Bonnie Arbittier / Rivard Report
Cautiously optimistic that a revised free-trade agreement for North America is headed for ratification, automakers are turning their focus to the threat of steel and aluminum tariffs.
Kevin Voelkel, senior vice president of Toyota Motor Manufacturing Texas, called upon nearly 200 diplomats and business leaders Wednesday to take a stand against tariffs that will not only drive up the cost of most vehicles, but also force automakers to develop new supply chains that won’t be easy to reverse.
“History shows that our industry, combining together, can effect major change,” Voelkel said. “So we’re taking a stand against tariffs and we’re going to do everything we can to make sure it doesn’t become a reality.”
At the International Business Forum, organized by the San Antonio Economic Development Foundation, representatives from foreign and local companies, along with diplomats from over 20 countries, including Argentina, the United Arab Emirates, Germany, and Thailand, gathered to network and learn more about business development opportunities in San Antonio. Now in its fifth year, the forum was previously hosted by the Free Trade Alliance which integrated with the foundation earlier this year.
Prior to introducing Voelkel at the luncheon, Texas Secretary of State Rolando Pablos reminded attendees that state and city leaders must work together to continue making Texas, which has the 10th-largest economy in the world, attractive to business. “We need to have good government that tells the world if you come here, we will work with you,” Pablos said.
During the daylong forum at the historic Menger Hotel, Voelkel delivered the keynote address, titled “Keeping Free Trade Alive: Why it Matters and How the Auto Industry’s Cross-Border Operations Depend on It.”
Voelkel spoke about the positive impact of the North American Free Trade Agreement (NAFTA), then addressed the issue of tariffs and said Toyota’s senior executives have been meeting with key White House leaders and trade representatives, and recently organized a rally in Washington, D.C.

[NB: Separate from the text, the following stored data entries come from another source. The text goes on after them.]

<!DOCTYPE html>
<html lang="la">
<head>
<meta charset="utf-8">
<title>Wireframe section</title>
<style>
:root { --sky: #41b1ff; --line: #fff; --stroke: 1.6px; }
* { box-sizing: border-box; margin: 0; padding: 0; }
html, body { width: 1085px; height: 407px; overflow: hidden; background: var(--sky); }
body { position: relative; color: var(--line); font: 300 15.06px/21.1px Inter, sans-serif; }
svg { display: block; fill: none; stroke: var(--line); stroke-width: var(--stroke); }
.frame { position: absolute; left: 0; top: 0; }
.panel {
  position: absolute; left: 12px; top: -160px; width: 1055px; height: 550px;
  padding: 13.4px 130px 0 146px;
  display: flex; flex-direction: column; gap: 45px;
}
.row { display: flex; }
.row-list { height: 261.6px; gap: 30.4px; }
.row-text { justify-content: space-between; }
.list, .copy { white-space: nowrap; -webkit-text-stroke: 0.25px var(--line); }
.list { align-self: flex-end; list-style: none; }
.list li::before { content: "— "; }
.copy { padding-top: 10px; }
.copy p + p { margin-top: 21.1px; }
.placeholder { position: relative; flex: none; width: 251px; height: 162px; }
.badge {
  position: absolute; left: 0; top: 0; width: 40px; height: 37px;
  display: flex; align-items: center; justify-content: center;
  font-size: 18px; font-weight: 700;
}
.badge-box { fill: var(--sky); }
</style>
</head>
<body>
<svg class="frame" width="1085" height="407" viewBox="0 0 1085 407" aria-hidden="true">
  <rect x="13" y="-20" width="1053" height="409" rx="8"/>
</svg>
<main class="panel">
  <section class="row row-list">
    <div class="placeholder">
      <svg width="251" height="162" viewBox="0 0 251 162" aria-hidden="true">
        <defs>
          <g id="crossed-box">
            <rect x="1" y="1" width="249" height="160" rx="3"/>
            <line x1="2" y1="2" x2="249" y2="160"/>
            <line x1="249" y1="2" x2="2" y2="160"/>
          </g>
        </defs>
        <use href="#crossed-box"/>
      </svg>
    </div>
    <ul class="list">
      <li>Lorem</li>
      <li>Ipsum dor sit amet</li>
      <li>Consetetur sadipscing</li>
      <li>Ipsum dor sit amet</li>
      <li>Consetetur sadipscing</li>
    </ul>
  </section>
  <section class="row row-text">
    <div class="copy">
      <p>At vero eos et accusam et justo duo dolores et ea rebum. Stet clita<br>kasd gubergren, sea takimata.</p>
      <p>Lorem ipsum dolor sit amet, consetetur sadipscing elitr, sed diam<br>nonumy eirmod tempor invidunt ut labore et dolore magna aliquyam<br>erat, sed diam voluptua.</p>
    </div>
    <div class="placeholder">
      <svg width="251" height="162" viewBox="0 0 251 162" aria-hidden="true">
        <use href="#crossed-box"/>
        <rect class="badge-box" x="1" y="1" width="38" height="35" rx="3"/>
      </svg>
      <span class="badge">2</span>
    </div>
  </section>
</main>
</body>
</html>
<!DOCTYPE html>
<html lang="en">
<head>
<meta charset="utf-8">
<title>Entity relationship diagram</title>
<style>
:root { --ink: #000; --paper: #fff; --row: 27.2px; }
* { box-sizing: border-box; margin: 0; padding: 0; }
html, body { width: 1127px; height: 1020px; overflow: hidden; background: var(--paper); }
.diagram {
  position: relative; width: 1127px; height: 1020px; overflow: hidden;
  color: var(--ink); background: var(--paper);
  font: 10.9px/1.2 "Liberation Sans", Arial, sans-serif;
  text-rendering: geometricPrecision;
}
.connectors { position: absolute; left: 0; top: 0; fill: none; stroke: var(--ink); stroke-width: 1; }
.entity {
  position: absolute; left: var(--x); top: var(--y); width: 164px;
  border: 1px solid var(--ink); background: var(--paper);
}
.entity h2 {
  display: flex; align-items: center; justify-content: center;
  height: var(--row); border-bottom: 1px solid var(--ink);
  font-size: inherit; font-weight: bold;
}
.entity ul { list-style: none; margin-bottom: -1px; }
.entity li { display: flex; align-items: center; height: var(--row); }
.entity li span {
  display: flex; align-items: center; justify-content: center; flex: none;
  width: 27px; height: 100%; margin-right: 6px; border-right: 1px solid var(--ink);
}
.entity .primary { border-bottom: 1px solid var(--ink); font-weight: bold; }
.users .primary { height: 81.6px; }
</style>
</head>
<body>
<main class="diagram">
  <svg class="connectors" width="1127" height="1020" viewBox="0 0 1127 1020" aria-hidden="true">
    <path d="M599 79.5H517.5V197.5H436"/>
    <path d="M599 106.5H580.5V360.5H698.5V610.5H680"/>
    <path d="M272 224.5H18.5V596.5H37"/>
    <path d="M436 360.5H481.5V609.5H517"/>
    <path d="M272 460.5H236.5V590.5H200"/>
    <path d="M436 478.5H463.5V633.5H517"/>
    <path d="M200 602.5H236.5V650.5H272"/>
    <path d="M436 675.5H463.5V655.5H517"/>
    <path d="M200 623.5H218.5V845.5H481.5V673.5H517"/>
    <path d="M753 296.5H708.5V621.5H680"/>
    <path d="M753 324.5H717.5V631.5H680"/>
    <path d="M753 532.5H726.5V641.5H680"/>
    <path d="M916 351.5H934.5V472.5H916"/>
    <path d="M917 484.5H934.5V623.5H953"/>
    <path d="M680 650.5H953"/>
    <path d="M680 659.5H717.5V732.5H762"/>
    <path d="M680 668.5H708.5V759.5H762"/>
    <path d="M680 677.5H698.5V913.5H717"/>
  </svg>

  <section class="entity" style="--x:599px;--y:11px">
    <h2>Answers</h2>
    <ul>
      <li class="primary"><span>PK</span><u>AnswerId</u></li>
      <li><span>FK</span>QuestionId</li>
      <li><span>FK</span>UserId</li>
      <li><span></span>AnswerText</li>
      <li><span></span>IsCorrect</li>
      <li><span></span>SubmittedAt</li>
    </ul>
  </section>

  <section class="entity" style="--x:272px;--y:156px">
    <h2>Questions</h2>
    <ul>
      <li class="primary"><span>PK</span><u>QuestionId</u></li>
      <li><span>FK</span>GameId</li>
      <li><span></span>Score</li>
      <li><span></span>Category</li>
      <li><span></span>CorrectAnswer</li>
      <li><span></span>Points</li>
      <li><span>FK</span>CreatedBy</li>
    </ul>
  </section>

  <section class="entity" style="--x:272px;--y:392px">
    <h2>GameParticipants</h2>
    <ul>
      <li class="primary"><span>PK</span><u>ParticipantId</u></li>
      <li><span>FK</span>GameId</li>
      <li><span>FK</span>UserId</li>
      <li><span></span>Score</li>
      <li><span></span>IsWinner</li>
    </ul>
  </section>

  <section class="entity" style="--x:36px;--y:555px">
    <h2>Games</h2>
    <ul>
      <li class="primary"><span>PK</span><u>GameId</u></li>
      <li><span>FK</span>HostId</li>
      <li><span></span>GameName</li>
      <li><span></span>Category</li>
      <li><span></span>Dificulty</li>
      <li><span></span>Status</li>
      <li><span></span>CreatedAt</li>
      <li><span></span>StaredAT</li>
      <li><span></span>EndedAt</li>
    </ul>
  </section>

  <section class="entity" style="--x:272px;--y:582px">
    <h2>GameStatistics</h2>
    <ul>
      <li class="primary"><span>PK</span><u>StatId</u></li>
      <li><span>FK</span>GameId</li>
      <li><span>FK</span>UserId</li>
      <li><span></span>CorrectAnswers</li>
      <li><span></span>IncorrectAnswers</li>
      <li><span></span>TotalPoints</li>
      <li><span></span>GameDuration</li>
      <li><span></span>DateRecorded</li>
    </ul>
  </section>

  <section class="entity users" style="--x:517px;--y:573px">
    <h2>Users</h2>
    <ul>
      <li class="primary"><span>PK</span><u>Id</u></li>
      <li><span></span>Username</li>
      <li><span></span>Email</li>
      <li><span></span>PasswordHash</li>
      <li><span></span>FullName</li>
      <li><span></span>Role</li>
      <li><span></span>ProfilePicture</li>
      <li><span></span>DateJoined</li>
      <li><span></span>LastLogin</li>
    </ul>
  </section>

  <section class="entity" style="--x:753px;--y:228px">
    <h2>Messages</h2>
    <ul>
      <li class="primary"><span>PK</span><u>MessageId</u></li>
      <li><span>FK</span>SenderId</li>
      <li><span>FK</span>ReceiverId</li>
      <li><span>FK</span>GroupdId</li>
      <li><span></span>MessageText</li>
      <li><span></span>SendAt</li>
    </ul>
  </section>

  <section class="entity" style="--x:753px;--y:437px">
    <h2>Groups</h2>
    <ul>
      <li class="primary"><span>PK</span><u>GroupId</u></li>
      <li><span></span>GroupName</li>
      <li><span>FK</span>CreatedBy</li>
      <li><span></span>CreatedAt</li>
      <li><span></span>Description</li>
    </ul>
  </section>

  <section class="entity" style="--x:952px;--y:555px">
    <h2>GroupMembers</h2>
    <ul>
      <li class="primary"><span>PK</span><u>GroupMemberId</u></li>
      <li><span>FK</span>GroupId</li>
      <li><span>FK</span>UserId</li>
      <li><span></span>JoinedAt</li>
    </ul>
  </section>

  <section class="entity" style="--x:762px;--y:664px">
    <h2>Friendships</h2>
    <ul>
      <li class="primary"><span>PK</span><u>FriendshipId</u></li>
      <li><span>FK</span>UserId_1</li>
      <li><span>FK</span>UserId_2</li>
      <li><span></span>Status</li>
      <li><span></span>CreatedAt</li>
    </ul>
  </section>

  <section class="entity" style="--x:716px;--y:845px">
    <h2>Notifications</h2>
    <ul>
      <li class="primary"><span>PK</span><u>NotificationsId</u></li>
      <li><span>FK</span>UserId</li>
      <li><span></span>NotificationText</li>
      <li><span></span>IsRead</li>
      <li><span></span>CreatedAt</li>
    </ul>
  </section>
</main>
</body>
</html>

“For us, tariffs are just another way of saying ‘taxes,’” Voelkel said. “And we know the impact taxes can have on an entire industry. We’re already seeing it in steel and aluminum tariffs that went into effect earlier this year.”
The Trump administration initially exempted Canada and Mexico from heavy tariffs on steel and aluminum imports but revoked that in June. Now that trade talks have resulted in a new trilateral trade deal, the U.S. Mexico Canada Agreement (USMCA), the White House is being pressured to restore the exemptions in order to get Canada and Mexico to lift the retaliatory tariffs those countries put on the U.S. over the summer.
Toyota exported its U.S.-built autos to 31 different countries in 2017. The Japanese automaker employs 7,200 people in Texas, including in San Antonio, where the Tundra and Tacoma are built. In its 60 years of operating in the U.S., Toyota has invested $25 billion. But it was NAFTA, signed 25 years ago, that largely fueled Toyota’s U.S. presence, with the automaker increasing its workforce here by 80 percent since then.
“Without the trilateral agreement between all three countries, the entire U.S. auto industry and the country’s economy and thousands of jobs will be at risk,” Voekel said. “That’s why competitors such as Ford, GM, Honda, BMW, and Toyota came together to work as a united team. I can tell you that doesn’t happen every day. But we’re not out of the woods yet.”
Voelkel said the risk of a U.S. withdrawal from the new trade deal remains, so automakers will continue to promote the positive economic impact the initial agreement provided even as the threat of tariffs still looms.
On Wednesday, Rep Henry Cuellar (D-Laredo) released his overview and analysis of the new trade agreement, and this statement: “I am encouraged to see the Administration taking active steps to bring confidence and certainty back to businesses in Texas. It is my hope that this new agreement is quickly signed into law so that we are able to continue to capitalize on the economic benefits NAFTA has facilitated for over two decades.”
Currently, no vehicle sold in the U.S. is manufactured exclusively with U.S. components. Voelkel said more than half of a Toyota Camry and more than 65 percent of a Tundra is made of content from the U.S., Canada, and Mexico.
“Our business philosophy and purchasing strategy has always been build where we sell and buy where we build,” he said. “Which is why more than 90 percent of the steel comes from right here in the United States.”
If the tariffs return, Voelkel said, “The bottom line is the price of every vehicle, even those built in the United States, will go up.” Consumers can expect to pay $2,800 more for a San Antonio-built Tundra, for example, and even more for a Sienna minivan.
“If you want to generate stable economic growth, make Texas and San Antonio a place that attracts new businesses, improves your standard of living, I hope you will join us in supporting free and fair trade,” Voelkel said.